Please give the data again in full, exactly as provided.
INFORMATION GIVEN below:
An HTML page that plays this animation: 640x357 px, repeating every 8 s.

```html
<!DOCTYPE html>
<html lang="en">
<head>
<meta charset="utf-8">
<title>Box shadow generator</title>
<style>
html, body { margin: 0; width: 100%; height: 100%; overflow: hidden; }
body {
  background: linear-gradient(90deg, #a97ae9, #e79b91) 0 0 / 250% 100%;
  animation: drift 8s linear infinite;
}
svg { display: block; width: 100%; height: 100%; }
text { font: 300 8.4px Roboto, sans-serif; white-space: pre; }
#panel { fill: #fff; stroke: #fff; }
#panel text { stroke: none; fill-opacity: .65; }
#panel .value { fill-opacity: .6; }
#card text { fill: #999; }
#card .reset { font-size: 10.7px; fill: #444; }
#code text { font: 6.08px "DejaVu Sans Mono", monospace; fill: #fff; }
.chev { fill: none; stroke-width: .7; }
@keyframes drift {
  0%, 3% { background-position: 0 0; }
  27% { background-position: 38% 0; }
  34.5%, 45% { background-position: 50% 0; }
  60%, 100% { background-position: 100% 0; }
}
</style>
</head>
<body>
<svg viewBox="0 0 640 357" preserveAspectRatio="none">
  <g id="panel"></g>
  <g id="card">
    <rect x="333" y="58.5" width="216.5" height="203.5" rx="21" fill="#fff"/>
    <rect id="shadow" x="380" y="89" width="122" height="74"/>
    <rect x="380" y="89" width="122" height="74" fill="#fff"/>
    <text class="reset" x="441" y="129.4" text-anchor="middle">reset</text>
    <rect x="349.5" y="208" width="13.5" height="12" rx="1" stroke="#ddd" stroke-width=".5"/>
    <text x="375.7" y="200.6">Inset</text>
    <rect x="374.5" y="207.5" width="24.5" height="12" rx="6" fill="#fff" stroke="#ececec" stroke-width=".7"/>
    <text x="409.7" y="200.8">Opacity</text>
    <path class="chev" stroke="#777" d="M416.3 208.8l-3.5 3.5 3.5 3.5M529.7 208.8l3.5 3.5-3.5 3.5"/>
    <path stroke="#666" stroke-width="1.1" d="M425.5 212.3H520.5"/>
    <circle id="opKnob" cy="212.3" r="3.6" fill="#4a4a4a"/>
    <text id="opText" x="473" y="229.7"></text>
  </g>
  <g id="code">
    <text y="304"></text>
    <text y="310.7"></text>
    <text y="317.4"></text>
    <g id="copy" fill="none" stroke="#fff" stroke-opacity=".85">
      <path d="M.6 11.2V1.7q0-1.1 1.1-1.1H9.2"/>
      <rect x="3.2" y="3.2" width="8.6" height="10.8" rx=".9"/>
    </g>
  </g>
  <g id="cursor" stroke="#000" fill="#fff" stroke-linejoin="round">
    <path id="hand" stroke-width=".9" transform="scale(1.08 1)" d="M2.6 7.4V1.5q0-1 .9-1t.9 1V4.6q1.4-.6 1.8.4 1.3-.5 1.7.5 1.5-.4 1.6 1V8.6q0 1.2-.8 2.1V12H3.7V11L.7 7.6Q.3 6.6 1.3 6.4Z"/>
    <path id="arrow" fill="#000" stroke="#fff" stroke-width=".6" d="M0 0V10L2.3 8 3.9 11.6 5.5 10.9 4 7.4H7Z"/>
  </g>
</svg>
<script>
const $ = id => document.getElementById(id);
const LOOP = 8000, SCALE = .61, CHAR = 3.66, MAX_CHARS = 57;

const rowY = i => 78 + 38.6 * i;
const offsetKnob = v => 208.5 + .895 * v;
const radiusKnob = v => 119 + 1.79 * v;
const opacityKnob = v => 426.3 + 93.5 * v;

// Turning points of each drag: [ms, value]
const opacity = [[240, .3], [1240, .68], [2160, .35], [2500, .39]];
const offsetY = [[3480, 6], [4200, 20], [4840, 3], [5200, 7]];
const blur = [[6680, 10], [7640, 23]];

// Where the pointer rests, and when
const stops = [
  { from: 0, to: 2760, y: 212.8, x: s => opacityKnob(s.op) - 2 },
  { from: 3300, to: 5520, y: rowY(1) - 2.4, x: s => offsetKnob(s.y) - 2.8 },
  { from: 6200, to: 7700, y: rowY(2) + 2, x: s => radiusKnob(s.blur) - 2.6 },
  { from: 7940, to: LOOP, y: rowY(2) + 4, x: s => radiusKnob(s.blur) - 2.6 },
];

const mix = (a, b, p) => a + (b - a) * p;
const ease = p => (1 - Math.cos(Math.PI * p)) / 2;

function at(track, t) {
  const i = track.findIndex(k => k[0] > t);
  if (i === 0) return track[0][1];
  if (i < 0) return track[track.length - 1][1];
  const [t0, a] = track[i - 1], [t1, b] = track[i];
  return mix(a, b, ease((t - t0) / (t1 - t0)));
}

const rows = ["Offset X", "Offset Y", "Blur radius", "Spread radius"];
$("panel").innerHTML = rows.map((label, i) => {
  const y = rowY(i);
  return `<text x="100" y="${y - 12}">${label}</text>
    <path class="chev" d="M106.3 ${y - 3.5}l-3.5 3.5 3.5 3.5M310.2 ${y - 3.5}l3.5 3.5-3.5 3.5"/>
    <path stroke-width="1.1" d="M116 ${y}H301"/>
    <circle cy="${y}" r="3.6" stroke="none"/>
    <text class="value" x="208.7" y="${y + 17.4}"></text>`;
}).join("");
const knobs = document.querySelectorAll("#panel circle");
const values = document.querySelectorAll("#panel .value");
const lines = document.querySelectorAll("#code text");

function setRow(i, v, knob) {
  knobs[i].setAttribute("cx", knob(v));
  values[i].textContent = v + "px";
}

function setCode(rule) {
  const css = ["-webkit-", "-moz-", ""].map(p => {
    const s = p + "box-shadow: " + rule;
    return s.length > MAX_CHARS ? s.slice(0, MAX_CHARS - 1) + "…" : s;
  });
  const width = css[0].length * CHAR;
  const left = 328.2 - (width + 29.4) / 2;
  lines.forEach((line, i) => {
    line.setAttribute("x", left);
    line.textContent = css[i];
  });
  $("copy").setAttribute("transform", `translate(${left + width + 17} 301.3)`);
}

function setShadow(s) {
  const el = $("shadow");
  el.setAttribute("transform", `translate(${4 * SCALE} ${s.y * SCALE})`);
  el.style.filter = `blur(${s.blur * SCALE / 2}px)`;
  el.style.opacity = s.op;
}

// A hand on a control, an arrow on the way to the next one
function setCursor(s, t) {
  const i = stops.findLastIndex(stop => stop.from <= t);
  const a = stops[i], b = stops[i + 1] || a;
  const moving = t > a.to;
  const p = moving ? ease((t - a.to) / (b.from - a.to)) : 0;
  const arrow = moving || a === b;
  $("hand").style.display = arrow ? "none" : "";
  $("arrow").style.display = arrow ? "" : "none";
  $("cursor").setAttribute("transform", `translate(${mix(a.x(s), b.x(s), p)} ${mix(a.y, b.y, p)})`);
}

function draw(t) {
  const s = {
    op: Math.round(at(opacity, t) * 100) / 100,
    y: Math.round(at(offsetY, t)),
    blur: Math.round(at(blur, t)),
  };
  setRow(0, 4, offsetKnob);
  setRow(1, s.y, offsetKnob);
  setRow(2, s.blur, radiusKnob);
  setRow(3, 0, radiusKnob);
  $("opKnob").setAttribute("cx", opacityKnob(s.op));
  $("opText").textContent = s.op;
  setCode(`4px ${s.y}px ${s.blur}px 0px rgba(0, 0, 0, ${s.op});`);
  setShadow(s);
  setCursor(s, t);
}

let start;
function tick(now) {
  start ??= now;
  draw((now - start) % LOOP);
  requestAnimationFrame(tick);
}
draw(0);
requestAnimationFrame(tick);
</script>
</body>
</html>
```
End of INFORMATION GIVEN.
**SOLUTION TO THE PROBLEM:**
An HTML page that plays this animation: 640x357 px, repeating every 8 s.

```html
<!DOCTYPE html>
<html lang="en">
<head>
<meta charset="utf-8">
<title>Box shadow generator</title>
<style>
html, body { margin: 0; width: 100%; height: 100%; overflow: hidden; }
body {
  background: linear-gradient(90deg, #a97ae9, #e79b91) 0 0 / 250% 100%;
  animation: drift 8s linear infinite;
}
svg { display: block; width: 100%; height: 100%; }
text { font: 300 8.4px Roboto, sans-serif; white-space: pre; }
#panel { fill: #fff; stroke: #fff; }
#panel text { stroke: none; fill-opacity: .65; }
#panel .value { fill-opacity: .6; }
#card text { fill: #999; }
#card .reset { font-size: 10.7px; fill: #444; }
#code text { font: 6.08px "DejaVu Sans Mono", monospace; fill: #fff; }
.chev { fill: none; stroke-width: .7; }
@keyframes drift {
  0%, 3% { background-position: 0 0; }
  27% { background-position: 38% 0; }
  34.5%, 45% { background-position: 50% 0; }
  60%, 100% { background-position: 100% 0; }
}
</style>
</head>
<body>
<svg viewBox="0 0 640 357" preserveAspectRatio="none">
  <g id="panel"></g>
  <g id="card">
    <rect x="333" y="58.5" width="216.5" height="203.5" rx="21" fill="#fff"/>
    <rect id="shadow" x="380" y="89" width="122" height="74"/>
    <rect x="380" y="89" width="122" height="74" fill="#fff"/>
    <text class="reset" x="441" y="129.4" text-anchor="middle">reset</text>
    <rect x="349.5" y="208" width="13.5" height="12" rx="1" stroke="#ddd" stroke-width=".5"/>
    <text x="375.7" y="200.6">Inset</text>
    <rect x="374.5" y="207.5" width="24.5" height="12" rx="6" fill="#fff" stroke="#ececec" stroke-width=".7"/>
    <text x="409.7" y="200.8">Opacity</text>
    <path class="chev" stroke="#777" d="M416.3 208.8l-3.5 3.5 3.5 3.5M529.7 208.8l3.5 3.5-3.5 3.5"/>
    <path stroke="#666" stroke-width="1.1" d="M425.5 212.3H520.5"/>
    <circle id="opKnob" cy="212.3" r="3.6" fill="#4a4a4a"/>
    <text id="opText" x="473" y="229.7"></text>
  </g>
  <g id="code">
    <text y="304"></text>
    <text y="310.7"></text>
    <text y="317.4"></text>
    <g id="copy" fill="none" stroke="#fff" stroke-opacity=".85">
      <path d="M.6 11.2V1.7q0-1.1 1.1-1.1H9.2"/>
      <rect x="3.2" y="3.2" width="8.6" height="10.8" rx=".9"/>
    </g>
  </g>
  <g id="cursor" stroke="#000" fill="#fff" stroke-linejoin="round">
    <path id="hand" stroke-width=".9" transform="scale(1.08 1)" d="M2.6 7.4V1.5q0-1 .9-1t.9 1V4.6q1.4-.6 1.8.4 1.3-.5 1.7.5 1.5-.4 1.6 1V8.6q0 1.2-.8 2.1V12H3.7V11L.7 7.6Q.3 6.6 1.3 6.4Z"/>
    <path id="arrow" fill="#000" stroke="#fff" stroke-width=".6" d="M0 0V10L2.3 8 3.9 11.6 5.5 10.9 4 7.4H7Z"/>
  </g>
</svg>
<script>
const $ = id => document.getElementById(id);
const LOOP = 8000, SCALE = .61, CHAR = 3.66, MAX_CHARS = 57;

const rowY = i => 78 + 38.6 * i;
const offsetKnob = v => 208.5 + .895 * v;
const radiusKnob = v => 119 + 1.79 * v;
const opacityKnob = v => 426.3 + 93.5 * v;

// Turning points of each drag: [ms, value]
const opacity = [[240, .3], [1240, .68], [2160, .35], [2500, .39]];
const offsetY = [[3480, 6], [4200, 20], [4840, 3], [5200, 7]];
const blur = [[6680, 10], [7640, 23]];

// Where the pointer rests, and when
const stops = [
  { from: 0, to: 2760, y: 212.8, x: s => opacityKnob(s.op) - 2 },
  { from: 3300, to: 5520, y: rowY(1) - 2.4, x: s => offsetKnob(s.y) - 2.8 },
  { from: 6200, to: 7700, y: rowY(2) + 2, x: s => radiusKnob(s.blur) - 2.6 },
  { from: 7940, to: LOOP, y: rowY(2) + 4, x: s => radiusKnob(s.blur) - 2.6 },
];

const mix = (a, b, p) => a + (b - a) * p;
const ease = p => (1 - Math.cos(Math.PI * p)) / 2;

function at(track, t) {
  const i = track.findIndex(k => k[0] > t);
  if (i === 0) return track[0][1];
  if (i < 0) return track[track.length - 1][1];
  const [t0, a] = track[i - 1], [t1, b] = track[i];
  return mix(a, b, ease((t - t0) / (t1 - t0)));
}

const rows = ["Offset X", "Offset Y", "Blur radius", "Spread radius"];
$("panel").innerHTML = rows.map((label, i) => {
  const y = rowY(i);
  return `<text x="100" y="${y - 12}">${label}</text>
    <path class="chev" d="M106.3 ${y - 3.5}l-3.5 3.5 3.5 3.5M310.2 ${y - 3.5}l3.5 3.5-3.5 3.5"/>
    <path stroke-width="1.1" d="M116 ${y}H301"/>
    <circle cy="${y}" r="3.6" stroke="none"/>
    <text class="value" x="208.7" y="${y + 17.4}"></text>`;
}).join("");
const knobs = document.querySelectorAll("#panel circle");
const values = document.querySelectorAll("#panel .value");
const lines = document.querySelectorAll("#code text");

function setRow(i, v, knob) {
  knobs[i].setAttribute("cx", knob(v));
  values[i].textContent = v + "px";
}

function setCode(rule) {
  const css = ["-webkit-", "-moz-", ""].map(p => {
    const s = p + "box-shadow: " + rule;
    return s.length > MAX_CHARS ? s.slice(0, MAX_CHARS - 1) + "…" : s;
  });
  const width = css[0].length * CHAR;
  const left = 328.2 - (width + 29.4) / 2;
  lines.forEach((line, i) => {
    line.setAttribute("x", left);
    line.textContent = css[i];
  });
  $("copy").setAttribute("transform", `translate(${left + width + 17} 301.3)`);
}

function setShadow(s) {
  const el = $("shadow");
  el.setAttribute("transform", `translate(${4 * SCALE} ${s.y * SCALE})`);
  el.style.filter = `blur(${s.blur * SCALE / 2}px)`;
  el.style.opacity = s.op;
}

// A hand on a control, an arrow on the way to the next one
function setCursor(s, t) {
  const i = stops.findLastIndex(stop => stop.from <= t);
  const a = stops[i], b = stops[i + 1] || a;
  const moving = t > a.to;
  const p = moving ? ease((t - a.to) / (b.from - a.to)) : 0;
  const arrow = moving || a === b;
  $("hand").style.display = arrow ? "none" : "";
  $("arrow").style.display = arrow ? "" : "none";
  $("cursor").setAttribute("transform", `translate(${mix(a.x(s), b.x(s), p)} ${mix(a.y, b.y, p)})`);
}

function draw(t) {
  const s = {
    op: Math.round(at(opacity, t) * 100) / 100,
    y: Math.round(at(offsetY, t)),
    blur: Math.round(at(blur, t)),
  };
  setRow(0, 4, offsetKnob);
  setRow(1, s.y, offsetKnob);
  setRow(2, s.blur, radiusKnob);
  setRow(3, 0, radiusKnob);
  $("opKnob").setAttribute("cx", opacityKnob(s.op));
  $("opText").textContent = s.op;
  setCode(`4px ${s.y}px ${s.blur}px 0px rgba(0, 0, 0, ${s.op});`);
  setShadow(s);
  setCursor(s, t);
}

let start;
function tick(now) {
  start ??= now;
  draw((now - start) % LOOP);
  requestAnimationFrame(tick);
}
draw(0);
requestAnimationFrame(tick);
</script>
</body>
</html>
```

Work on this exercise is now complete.